My native soil on my farm is quite rocky and kind of hard to work, especially by hand. But you add that compost to that soil and it just turns into a totally different situation. It’s just really nice to work [with[. You can put your hands or your digging tools in there, and it’s just loose and easy to work with. And the products that are coming out of there are better than they were ten years ago. They are. We have less disease or insect pressure. It takes less water and the nutrient quality of the products that we produce is higher.
We do Brix testing, which is basically just how much sugar is in the plant, which is an indication of how much nutrition is in the plant or in the end product. And it’s just rewarding to, I guess, participate in nature in a natural process because, if you just throw a banana peel out by the side of the road, it’s going to break down. And that’s nature. So in composting, we just try to facilitate that process and it really is a win-win.

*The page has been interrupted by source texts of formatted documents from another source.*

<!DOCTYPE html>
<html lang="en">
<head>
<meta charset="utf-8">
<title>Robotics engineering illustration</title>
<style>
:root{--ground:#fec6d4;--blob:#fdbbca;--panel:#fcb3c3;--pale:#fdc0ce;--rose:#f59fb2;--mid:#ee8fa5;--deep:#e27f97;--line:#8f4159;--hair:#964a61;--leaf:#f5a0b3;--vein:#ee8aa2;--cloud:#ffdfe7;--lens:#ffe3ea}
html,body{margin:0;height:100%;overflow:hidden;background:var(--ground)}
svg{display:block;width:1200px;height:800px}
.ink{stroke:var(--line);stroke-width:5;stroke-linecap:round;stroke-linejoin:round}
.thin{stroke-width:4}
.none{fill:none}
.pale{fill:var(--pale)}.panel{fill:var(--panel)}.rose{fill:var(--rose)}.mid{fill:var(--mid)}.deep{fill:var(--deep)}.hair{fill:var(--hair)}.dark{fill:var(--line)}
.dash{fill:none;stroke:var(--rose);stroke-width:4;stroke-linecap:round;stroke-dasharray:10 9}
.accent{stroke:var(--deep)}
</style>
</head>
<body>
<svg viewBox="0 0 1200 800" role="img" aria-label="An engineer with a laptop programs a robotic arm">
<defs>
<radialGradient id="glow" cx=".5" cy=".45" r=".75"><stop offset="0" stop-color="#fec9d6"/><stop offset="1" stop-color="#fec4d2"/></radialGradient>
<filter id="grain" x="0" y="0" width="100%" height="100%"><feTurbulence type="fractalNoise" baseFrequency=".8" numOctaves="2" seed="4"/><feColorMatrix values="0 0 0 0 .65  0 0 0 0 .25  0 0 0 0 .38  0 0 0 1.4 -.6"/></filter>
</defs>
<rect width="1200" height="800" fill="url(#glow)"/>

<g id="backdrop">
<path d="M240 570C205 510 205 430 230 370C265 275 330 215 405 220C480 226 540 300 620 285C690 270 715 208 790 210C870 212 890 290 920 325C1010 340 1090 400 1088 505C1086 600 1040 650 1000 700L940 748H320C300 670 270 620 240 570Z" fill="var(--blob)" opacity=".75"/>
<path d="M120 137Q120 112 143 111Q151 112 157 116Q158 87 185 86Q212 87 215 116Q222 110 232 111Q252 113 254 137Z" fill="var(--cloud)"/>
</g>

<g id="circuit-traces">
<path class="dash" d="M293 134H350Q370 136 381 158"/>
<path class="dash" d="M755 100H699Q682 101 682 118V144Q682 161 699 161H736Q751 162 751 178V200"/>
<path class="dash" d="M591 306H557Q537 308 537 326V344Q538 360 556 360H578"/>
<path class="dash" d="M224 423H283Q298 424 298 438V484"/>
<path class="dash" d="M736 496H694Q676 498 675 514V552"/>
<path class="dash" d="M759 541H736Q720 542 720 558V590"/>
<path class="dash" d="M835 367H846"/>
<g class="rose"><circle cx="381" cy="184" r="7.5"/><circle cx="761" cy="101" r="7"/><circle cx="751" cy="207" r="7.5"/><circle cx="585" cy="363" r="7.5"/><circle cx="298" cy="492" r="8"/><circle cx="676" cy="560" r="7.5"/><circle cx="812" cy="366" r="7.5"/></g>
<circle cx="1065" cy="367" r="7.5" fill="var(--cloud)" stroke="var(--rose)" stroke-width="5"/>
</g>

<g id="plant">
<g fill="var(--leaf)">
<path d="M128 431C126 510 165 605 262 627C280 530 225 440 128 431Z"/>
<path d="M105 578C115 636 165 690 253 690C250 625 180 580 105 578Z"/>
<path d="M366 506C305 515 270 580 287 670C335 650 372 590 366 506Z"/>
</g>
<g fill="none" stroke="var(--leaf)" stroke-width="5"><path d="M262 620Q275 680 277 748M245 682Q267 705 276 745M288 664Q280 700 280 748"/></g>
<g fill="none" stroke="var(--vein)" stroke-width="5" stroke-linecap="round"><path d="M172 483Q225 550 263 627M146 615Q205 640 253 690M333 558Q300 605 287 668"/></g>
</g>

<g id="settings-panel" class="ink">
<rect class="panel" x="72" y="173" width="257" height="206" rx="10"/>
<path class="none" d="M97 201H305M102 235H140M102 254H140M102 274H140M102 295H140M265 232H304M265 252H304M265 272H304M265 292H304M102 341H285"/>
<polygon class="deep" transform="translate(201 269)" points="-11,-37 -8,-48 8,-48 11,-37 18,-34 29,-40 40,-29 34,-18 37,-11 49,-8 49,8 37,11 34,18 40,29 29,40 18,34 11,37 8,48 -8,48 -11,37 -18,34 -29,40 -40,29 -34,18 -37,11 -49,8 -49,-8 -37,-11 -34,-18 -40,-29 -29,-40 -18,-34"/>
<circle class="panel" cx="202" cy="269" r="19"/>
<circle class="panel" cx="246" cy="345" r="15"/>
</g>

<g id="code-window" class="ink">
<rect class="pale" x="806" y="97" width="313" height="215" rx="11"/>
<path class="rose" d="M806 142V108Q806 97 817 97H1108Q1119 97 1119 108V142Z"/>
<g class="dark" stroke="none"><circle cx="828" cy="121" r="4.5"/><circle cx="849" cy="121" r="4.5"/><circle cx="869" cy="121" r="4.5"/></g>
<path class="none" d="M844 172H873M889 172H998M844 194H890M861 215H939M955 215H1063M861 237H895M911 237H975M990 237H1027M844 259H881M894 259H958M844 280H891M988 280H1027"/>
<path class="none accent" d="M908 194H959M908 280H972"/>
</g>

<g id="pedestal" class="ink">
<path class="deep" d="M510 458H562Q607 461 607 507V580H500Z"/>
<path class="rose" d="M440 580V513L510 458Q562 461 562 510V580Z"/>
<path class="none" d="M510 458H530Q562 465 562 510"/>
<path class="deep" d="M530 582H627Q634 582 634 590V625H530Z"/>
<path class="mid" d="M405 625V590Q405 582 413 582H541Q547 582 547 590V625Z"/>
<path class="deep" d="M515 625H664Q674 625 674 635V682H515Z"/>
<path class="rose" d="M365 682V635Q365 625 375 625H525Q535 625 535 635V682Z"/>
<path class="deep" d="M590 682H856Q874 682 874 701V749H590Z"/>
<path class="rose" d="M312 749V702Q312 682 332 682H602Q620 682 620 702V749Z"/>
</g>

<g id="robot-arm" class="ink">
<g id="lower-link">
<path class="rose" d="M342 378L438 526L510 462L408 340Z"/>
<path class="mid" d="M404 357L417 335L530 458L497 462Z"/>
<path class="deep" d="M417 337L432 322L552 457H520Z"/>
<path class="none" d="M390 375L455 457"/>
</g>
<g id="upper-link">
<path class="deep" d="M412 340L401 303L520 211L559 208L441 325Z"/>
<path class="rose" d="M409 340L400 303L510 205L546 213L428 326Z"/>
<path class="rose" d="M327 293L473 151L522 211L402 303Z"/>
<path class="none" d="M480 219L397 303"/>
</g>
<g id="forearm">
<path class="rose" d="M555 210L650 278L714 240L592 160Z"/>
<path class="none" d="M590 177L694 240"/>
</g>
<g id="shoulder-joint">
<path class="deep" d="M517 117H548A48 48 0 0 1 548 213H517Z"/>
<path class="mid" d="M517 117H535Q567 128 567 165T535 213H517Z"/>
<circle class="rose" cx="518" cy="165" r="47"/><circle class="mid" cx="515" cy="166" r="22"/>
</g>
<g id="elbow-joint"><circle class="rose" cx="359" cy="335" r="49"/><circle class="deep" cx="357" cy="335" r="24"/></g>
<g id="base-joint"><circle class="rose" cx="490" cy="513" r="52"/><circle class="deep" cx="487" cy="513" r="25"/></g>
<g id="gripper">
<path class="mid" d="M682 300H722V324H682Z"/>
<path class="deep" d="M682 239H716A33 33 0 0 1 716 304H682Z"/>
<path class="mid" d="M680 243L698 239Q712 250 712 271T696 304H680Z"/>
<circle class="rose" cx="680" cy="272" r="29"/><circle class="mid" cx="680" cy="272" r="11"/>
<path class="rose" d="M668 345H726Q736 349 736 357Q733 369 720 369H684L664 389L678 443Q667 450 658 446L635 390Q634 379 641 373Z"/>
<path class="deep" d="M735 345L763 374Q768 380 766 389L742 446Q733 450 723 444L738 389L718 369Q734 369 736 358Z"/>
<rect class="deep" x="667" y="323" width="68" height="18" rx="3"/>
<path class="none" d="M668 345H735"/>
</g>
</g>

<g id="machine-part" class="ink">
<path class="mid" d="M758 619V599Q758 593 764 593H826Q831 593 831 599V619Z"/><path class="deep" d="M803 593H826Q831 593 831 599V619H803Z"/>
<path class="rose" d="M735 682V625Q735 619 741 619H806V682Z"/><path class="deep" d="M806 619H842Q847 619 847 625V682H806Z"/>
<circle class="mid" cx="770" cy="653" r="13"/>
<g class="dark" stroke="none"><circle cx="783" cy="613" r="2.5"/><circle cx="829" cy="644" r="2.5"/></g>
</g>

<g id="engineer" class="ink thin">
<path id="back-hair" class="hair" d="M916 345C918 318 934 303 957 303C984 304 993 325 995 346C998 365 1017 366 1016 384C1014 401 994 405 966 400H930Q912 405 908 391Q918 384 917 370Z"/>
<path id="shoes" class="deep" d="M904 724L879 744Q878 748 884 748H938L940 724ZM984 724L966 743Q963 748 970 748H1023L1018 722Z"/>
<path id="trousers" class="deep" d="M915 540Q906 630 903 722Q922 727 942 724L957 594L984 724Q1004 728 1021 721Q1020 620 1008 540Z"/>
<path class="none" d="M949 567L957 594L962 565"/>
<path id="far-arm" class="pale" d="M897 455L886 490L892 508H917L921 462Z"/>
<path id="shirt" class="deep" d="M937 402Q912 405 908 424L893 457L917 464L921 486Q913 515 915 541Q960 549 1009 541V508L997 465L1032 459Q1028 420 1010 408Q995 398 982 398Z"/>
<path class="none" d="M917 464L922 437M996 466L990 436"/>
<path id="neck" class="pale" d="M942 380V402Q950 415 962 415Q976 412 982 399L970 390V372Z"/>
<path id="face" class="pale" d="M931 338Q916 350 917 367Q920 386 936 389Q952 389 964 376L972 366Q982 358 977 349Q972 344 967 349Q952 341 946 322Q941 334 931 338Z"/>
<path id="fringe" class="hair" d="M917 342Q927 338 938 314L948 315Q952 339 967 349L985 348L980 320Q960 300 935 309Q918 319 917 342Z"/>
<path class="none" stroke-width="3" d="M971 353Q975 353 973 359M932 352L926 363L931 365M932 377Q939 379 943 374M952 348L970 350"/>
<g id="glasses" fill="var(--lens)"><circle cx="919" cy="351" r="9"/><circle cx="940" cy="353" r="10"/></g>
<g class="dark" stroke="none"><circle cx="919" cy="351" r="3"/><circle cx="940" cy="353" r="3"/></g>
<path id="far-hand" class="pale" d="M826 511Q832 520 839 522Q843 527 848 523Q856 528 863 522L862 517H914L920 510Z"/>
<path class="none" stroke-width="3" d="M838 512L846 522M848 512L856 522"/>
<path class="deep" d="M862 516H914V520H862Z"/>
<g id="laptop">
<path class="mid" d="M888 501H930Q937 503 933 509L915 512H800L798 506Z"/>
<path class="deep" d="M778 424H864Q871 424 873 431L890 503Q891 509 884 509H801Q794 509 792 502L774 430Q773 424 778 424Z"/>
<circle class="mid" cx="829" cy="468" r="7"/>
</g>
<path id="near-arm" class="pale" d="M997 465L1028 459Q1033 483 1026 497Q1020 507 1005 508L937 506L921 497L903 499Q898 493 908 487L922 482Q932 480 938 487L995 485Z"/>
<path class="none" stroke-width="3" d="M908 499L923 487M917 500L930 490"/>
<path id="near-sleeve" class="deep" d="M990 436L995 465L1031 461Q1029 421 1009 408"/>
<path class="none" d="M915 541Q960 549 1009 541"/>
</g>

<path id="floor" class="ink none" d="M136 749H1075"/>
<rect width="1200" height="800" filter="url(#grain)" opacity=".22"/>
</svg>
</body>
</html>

So instead of putting your banana peels in the trash, which then go to the transfer station here in Teton County, which then gets put on a truck and hauled to Bonneville County, Idaho, in a landfill that is not doing anyone any good except spending a lot of money and consuming a lot of diesel to move all that stuff around. Why not give it to a local farmer that can take it to his farm? Put it in a compost pile? Turn that into a stable product that then goes back on the soil for myself or someone else that buys the compost and benefits everyone involved. It’s a win-win, and once you start composting, believe me, you become kind of a fanatic about it.
And I hear this comment frequently of people that have moved from other places to Jackson. They’re like frantically looking for the place to compost because it’s painful for them to put their orange peels in the trash. Because they’re used to having an option for composting. So even though we’ve only been doing this like three years, we have collected a lot of food scraps to the tune of like 400 tons a year. We’re proud of that and we’re looking forward to that continuing to grow as we get the word out about the benefits of composting food scraps and how that benefits farmers in general.

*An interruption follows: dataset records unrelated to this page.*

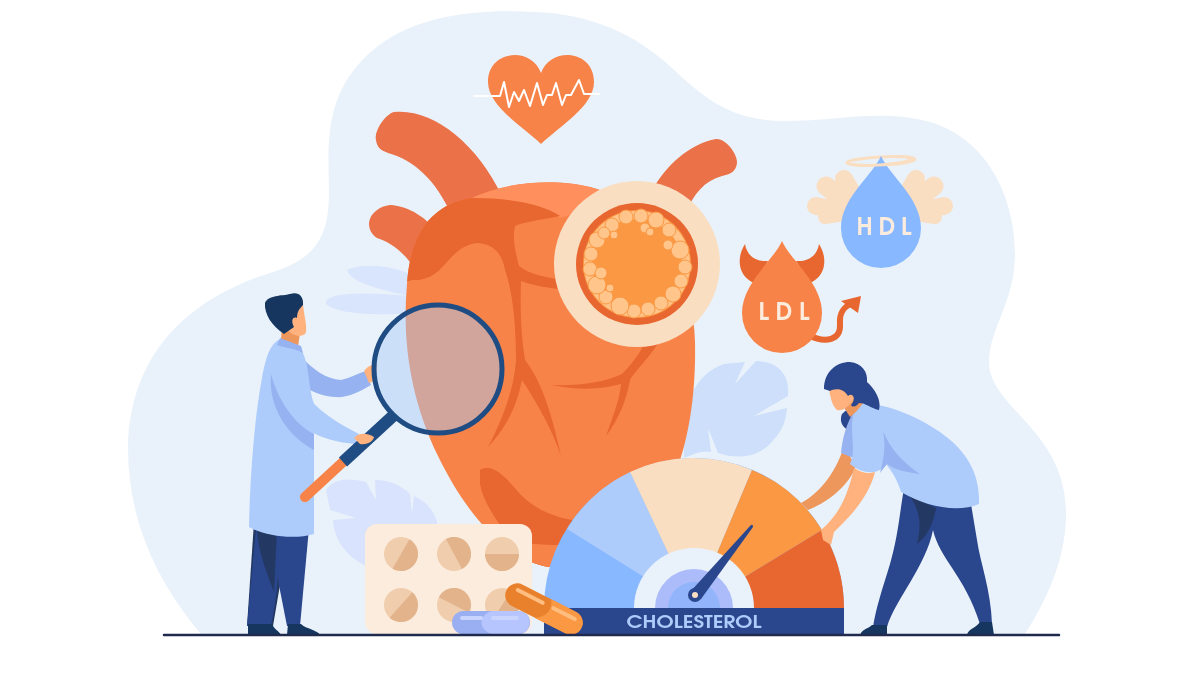
<!DOCTYPE html>
<html lang="en">
<head>
<meta charset="utf-8">
<title>Cholesterol check</title>
<style>
:root{
  --sky:#e9f2fa; --leaf:#cddffb; --leaf-lilac:#d9e5fd;
  --orange:#f78349; --orange-soft:#ff8f5c; --vessel:#ea7148; --rust:#e8662f; --amber:#fb9844;
  --cream:#fadec2; --cream-light:#fcecdd; --fat:#ffc58a;
  --blue:#88b8ff; --blue-light:#aeccfb; --periwinkle:#97b2f0; --lilac:#acbcfb;
  --navy:#2a468c; --navy-dark:#233862; --ink:#16355f; --rim:#1f4c82;
  --skin:#ffb27d; --skin-shade:#ed975d; --ground:#1f2a4d;
}
html,body{margin:0;width:1200px;height:675px;overflow:hidden;background:#fff}
svg{display:block}
text{font-family:"TeX Gyre Adventor","Inter",sans-serif;font-weight:700;text-anchor:middle}
.pulse,.stroke{fill:none;stroke-linecap:round;stroke-linejoin:round}
</style>
</head>
<body>
<svg width="1200" height="675" viewBox="0 0 1200 675" role="img" aria-label="Doctors examining a heart and a cholesterol gauge">
<defs>
  <path id="drop" d="M0-56C9-36 40-14 40 16A40 40 0 0 1-40 16C-40-14-9-36 0-56Z"/>
  <g id="tablet"><circle r="17" fill="#f0cdac"/><path d="M-8-15A17 17 0 0 1 8 15Z" fill="#e3b38b"/></g>
  <g id="wing" fill="none" stroke="#fadec2" stroke-linecap="round">
    <path d="M916 179L903 201" stroke-width="18"/><path d="M934 186L906 208" stroke-width="19"/><path d="M944 206L908 213" stroke-width="18"/><path d="M935 217L910 213" stroke-width="14"/>
  </g>
  <clipPath id="heart-clip"><use href="#heart-body"/></clipPath>
  <clipPath id="gauge-clip"><rect x="540" y="450" width="310" height="158"/></clipPath>
</defs>

<path id="backdrop" fill="var(--sky)" d="M201 634C152 576 128 514 128 448C130 350 192 298 270 273C318 258 329 236 329 190C328 140 324 88 378 46C420 14 480 9 534 12C592 14 635 34 672 68C708 102 732 119 780 121C832 122 880 108 930 122C985 138 1015 194 1015 255C1014 306 988 328 989 366C994 410 1066 432 1066 514C1066 562 1044 604 1025 634Z"/>

<g id="leaves">
  <path fill="var(--leaf-lilac)" d="M347 270C366 262 395 266 420 278V312C390 316 340 316 326 304C324 292 366 292 410 296C380 290 350 282 347 270Z"/>
  <path fill="var(--leaf)" d="M684 458C682 410 690 376 724 364L745 362L735 384L756 361C778 362 790 374 788 396L754 416L787 408C786 424 780 434 768 446C754 458 736 459 718 453L708 428L711 452C702 450 694 454 684 458Z"/>
  <path fill="#d9e3fd" d="M326 490C334 478 350 478 366 482L376 500L375 480C390 480 402 486 410 494L412 514L414 496C428 502 436 514 438 526L366 566C346 556 334 540 333 520L356 518L330 510Z"/>
</g>

<g id="pulse-heart">
  <path fill="var(--orange)" d="M541 144C522 126 488 106 488 82C488 50 531 46 541 73C551 46 594 50 594 82C594 106 560 126 541 144Z"/>
  <path class="pulse" stroke="#fff" stroke-width="2" d="M474 96H500L504 82L509 107L514 92L519 101L524 90L530 106L537 83L543 105L547 95H552L556 83L562 105L566 95H571L579 80L584 94H599"/>
</g>

<g id="anatomical-heart">
  <g fill="var(--vessel)">
    <path d="M376 140C374 130 386 114 394 112C432 108 476 142 502 196L452 216C436 180 414 160 388 153C380 150 377 147 376 140Z"/>
    <path d="M369 223C370 213 380 206 390 205C410 206 426 218 440 234L414 268C404 252 390 242 377 238C371 234 369 229 369 223Z"/>
    <path d="M650 194C666 164 690 144 716 139C726 138 738 155 737 163C736 172 730 174 722 176C704 181 694 194 686 212Z"/>
  </g>
  <path id="heart-body" fill="var(--orange)" d="M407 284C410 236 430 204 472 198C520 176 590 176 628 204C672 236 694 290 695 342C696 390 690 440 672 482C640 545 592 566 549 567C505 560 465 512 438 456C410 398 402 340 407 284Z"/>
  <g clip-path="url(#heart-clip)">
    <path fill="var(--orange-soft)" d="M470 199C500 178 590 176 622 200L560 218C540 206 510 198 470 199Z"/>
    <path fill="var(--rust)" d="M400 284C406 230 430 194 474 198C514 198 546 206 560 216C540 220 524 222 515 226C512 240 516 254 519 266C532 276 550 278 566 280V290C550 288 534 286 521 281C520 310 521 336 525 360C541 380 552 414 561 456C554 434 538 404 522 380C516 410 504 430 488 447C502 420 514 390 516 360C516 320 512 290 505 270C502 252 492 244 478 243C446 246 446 282 412 280Z"/>
    <path fill="var(--rust)" d="M660 340C648 360 634 372 630 380C626 402 618 420 606 436C614 414 620 398 621 384C600 390 576 390 552 385C580 386 606 382 622 374C634 362 642 350 646 340Z"/>
    <path fill="var(--rust)" d="M480 470C494 462 508 480 520 494C536 510 552 516 572 520L590 570H536C510 540 484 508 480 484Z"/>
    <path fill="var(--orange)" d="M470 520C500 540 524 546 570 545V580H470Z"/>
  </g>
</g>

<g id="artery-section">
  <circle cx="637" cy="264" r="83" fill="var(--cream)"/>
  <circle cx="637" cy="264" r="61" fill="var(--rust)"/>
  <circle cx="637" cy="264" r="54" fill="var(--amber)"/>
  <circle class="stroke" cx="637" cy="264" r="49" stroke="var(--fat)" stroke-width="8"/>
  <g fill="var(--fat)" stroke="var(--amber)">
    <circle cx="612" cy="225" r="7"/><circle cx="626" cy="217" r="7"/><circle cx="641" cy="216" r="7"/><circle cx="656" cy="220" r="8"/><circle cx="669" cy="230" r="7"/><circle cx="680" cy="250" r="9"/><circle cx="685" cy="267" r="7"/><circle cx="681" cy="281" r="7"/><circle cx="673" cy="294" r="8"/><circle cx="661" cy="303" r="7"/><circle cx="648" cy="309" r="7"/><circle cx="634" cy="311" r="7"/><circle cx="620" cy="306" r="9"/><circle cx="606" cy="297" r="7"/><circle cx="597" cy="285" r="9"/><circle cx="590" cy="269" r="7"/><circle cx="591" cy="254" r="7"/><circle cx="597" cy="240" r="8"/><circle cx="604" cy="233" r="6"/><circle cx="645" cy="228" r="5"/><circle cx="650" cy="232" r="4"/><circle cx="668" cy="245" r="5"/><circle cx="601" cy="273" r="6"/><circle cx="614" cy="235" r="4"/><circle cx="610" cy="288" r="4"/>
  </g>
</g>

<g id="hdl">
  <use href="#wing"/><use href="#wing" transform="matrix(-1 0 0 1 1760 0)"/>
  <ellipse class="stroke" cx="881" cy="161" rx="34" ry="4" stroke="var(--cream)" stroke-width="3" transform="rotate(-3 881 161)"/>
  <use href="#drop" x="881" y="212" fill="var(--blue)"/>
  <path class="stroke" stroke="var(--cream)" stroke-width="3" d="M847 163C856 167 896 166 914 159"/>
  <text x="884" y="235" font-size="24" textLength="55" fill="#fcecdd">HDL</text>
</g>

<g id="ldl">
  <path class="stroke" stroke="var(--rust)" stroke-width="6" d="M808 335C826 344 841 340 840 324C839 311 845 306 853 303"/>
  <path fill="var(--rust)" d="M861 296L858 313L841 301Z"/>
  <path id="horn" fill="var(--rust)" d="M745 244C747 256 756 262 768 261L754 283C738 276 736 258 745 244Z"/>
  <use href="#horn" transform="matrix(-1 0 0 1 1564 0)"/>
  <use href="#drop" x="782" y="297" fill="var(--orange)"/>
  <text x="784" y="320" font-size="24" textLength="51" fill="#fcecdd">LDL</text>
</g>

<g id="pills">
  <rect x="365" y="524" width="167" height="110" rx="12" fill="var(--cream-light)"/>
  <use href="#tablet" transform="translate(401 554) rotate(58)"/>
  <use href="#tablet" transform="translate(454 554)"/>
  <use href="#tablet" transform="translate(502 554) rotate(118)"/>
  <use href="#tablet" transform="translate(401 605) rotate(70)"/>
  <use href="#tablet" transform="translate(454 605) rotate(-35)"/>
  <use href="#tablet" transform="translate(502 605) rotate(60)"/>
  <rect x="452" y="611" width="78" height="23" rx="11.5" fill="#9aaef2"/>
  <path fill="#b6c5fd" d="M492 611H518A11.5 11.5 0 0 1 518 634H492C478 630 478 615 492 611Z"/>
  <path class="stroke" stroke="#c9d4ff" stroke-width="4" d="M462 618H481M493 618H517"/>
</g>

<g id="gauge">
  <g clip-path="url(#gauge-clip)">
    <circle cx="694" cy="608" r="150" fill="var(--blue)"/>
    <path fill="var(--blue-light)" d="M694 608L567 529A150 150 0 0 1 630 472Z"/>
    <path fill="var(--cream)" d="M694 608L630 472A150 150 0 0 1 752 470Z"/>
    <path fill="var(--amber)" d="M694 608L752 470A150 150 0 0 1 822 530Z"/>
    <path fill="var(--rust)" d="M694 608L822 530A150 150 0 0 1 844 608Z"/>
    <circle cx="694" cy="608" r="60" fill="var(--sky)"/>
    <circle cx="694" cy="608" r="39" fill="var(--lilac)"/>
    <circle cx="694" cy="608" r="26" fill="#91b4fa"/>
  </g>
  <rect x="544" y="608" width="300" height="26" fill="var(--navy)"/>
  <path fill="var(--navy)" d="M690 592L750 526Q753 523 753 527L701 599Z"/>
  <circle cx="695" cy="595" r="7" fill="var(--navy)"/><circle cx="695" cy="595" r="3" fill="var(--cream)"/>
  <text x="694" y="628" font-size="17" textLength="135" lengthAdjust="spacingAndGlyphs" fill="var(--blue-light)">CHOLESTEROL</text>
</g>

<g id="capsule" transform="translate(544 609) rotate(27)">
  <rect x="-42" y="-12" width="84" height="24" rx="12" fill="#e9802c"/>
  <path fill="var(--amber)" d="M2-12H30A12 12 0 0 1 30 12H-4C6 6 8-4 2-12Z"/>
  <path class="stroke" stroke="#ffbd80" stroke-width="4" d="M-32-5H-4M8-5H32"/>
</g>

<g id="doctor-with-lens">
  <path fill="var(--navy-dark)" d="M254 522L247 626H273L290 526Z"/>
  <path fill="var(--navy)" d="M274 528H309L300 626H287L276 570Z"/>
  <path fill="var(--navy)" d="M256 528L247 626H271C276 600 282 570 274 528Z"/>
  <path fill="var(--navy-dark)" d="M257 528H277L274 592C266 570 258 552 257 528Z"/>
  <path fill="var(--ink)" d="M248 624H272C274 629 280 632 281 635H248ZM288 624H301C306 629 318 630 320 635H287Z"/>
  <path fill="var(--skin-shade)" d="M282 326H301L298 347C289 346 283 343 281 339Z"/>
  <path fill="var(--skin)" d="M290 310L303 304C304 316 307 324 306 332C305 337 294 338 288 330Z"/>
  <path fill="var(--ink)" d="M265 303C268 295 282 296 290 294C298 291 304 296 303 305C299 309 297 312 297 318C292 316 291 322 294 327L284 334C272 326 264 314 265 303Z"/>
  <path fill="var(--periwinkle)" d="M300 356C314 370 326 379 341 380C351 378 358 373 366 371L371 385C358 393 346 398 335 397C320 396 310 390 302 386Z"/>
  <path fill="var(--skin)" d="M364 371C368 366 372 364 377 364L376 380L369 383Z"/>
  <path fill="var(--blue-light)" d="M278 340C288 342 298 346 302 351C310 366 308 388 314 404L314 534C294 540 264 536 249 527C250 480 254 420 262 378C266 356 270 346 278 340Z"/>
  <path fill="var(--periwinkle)" d="M280 338L301 346L303 353C294 348 284 348 277 345ZM271 374C278 400 294 424 314 434V450C288 436 268 408 271 374Z"/>
  <path fill="var(--blue-light)" d="M276 352C292 350 302 374 309 398C322 414 340 424 359 434L355 444C334 442 310 436 297 420C282 402 272 376 276 352Z"/>
  <g id="magnifier">
    <circle cx="438" cy="369" r="65" fill="#a9c8f6" fill-opacity=".48"/>
    <circle class="stroke" cx="438" cy="369" r="64" stroke="var(--rim)" stroke-width="5"/>
    <path class="stroke" stroke="var(--orange)" stroke-width="10" d="M305 497L344 461"/>
    <path stroke="var(--rim)" stroke-width="12" d="M343 462L394 415"/>
  </g>
  <path fill="var(--skin)" d="M354 438C358 433 366 432 374 437C373 442 366 445 360 444Z"/>
</g>

<g id="doctor-with-gauge">
  <path fill="var(--navy)" d="M853 404L842 414C838 424 846 430 851 431Z"/>
  <path fill="var(--skin-shade)" d="M844 447L856 466C848 488 824 504 808 510L801 503C818 494 834 476 844 447Z"/>
  <path fill="var(--periwinkle)" d="M855 409C846 424 842 440 841 453L856 459L864 430Z"/>
  <path fill="var(--navy-dark)" d="M914 500L936 506C934 524 924 536 910 550Z"/>
  <path fill="var(--navy)" d="M904 488C899 518 898 536 890 564C882 590 876 608 873 627H887C895 600 926 566 933 530C940 560 964 574 980 624H992C991 590 980 562 977 540L971 504Z"/>
  <path fill="var(--navy-dark)" d="M908 494L936 508C932 530 924 538 917 544C922 526 920 508 908 494Z"/>
  <path fill="var(--ink)" d="M872 625H887V635H860C862 629 868 629 872 625ZM980 622H992L994 635H967C968 629 976 628 980 622Z"/>
  <path fill="var(--blue-light)" d="M857 404C880 402 910 412 940 432C968 452 980 474 979 504C958 513 926 507 901 492C898 482 894 474 886 464C878 476 862 474 850 464C858 446 846 428 857 404Z"/>
  <path fill="var(--periwinkle)" d="M883 431C890 448 902 462 920 474C906 472 894 470 887 464L880 473C884 458 886 446 883 431Z"/>
  <path fill="var(--skin)" d="M854 468C862 473 868 474 875 472C868 500 846 520 834 532L831 545L823 540L821 530C840 514 848 494 854 468Z"/>
  <path fill="var(--skin-shade)" d="M847 394L864 402C858 410 854 414 850 417L843 406Z"/>
  <path fill="var(--skin)" d="M829 388L848 380L858 392C853 404 843 412 837 410C832 406 830 396 829 388Z"/>
  <path fill="var(--navy)" d="M824 389C824 372 836 362 850 362C862 363 868 372 867 382C874 388 882 400 879 410C870 408 866 403 859 403C857 406 853 408 851 405C857 398 852 392 848 396C844 388 834 388 830 391Z"/>
</g>

<path class="stroke" id="floor" stroke="var(--ground)" stroke-width="2.5" d="M164 635H1059"/>
</svg>
</body>
</html>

This coverage is funded in part with an Arts For All grant provided by the Town of Jackson and Teton County.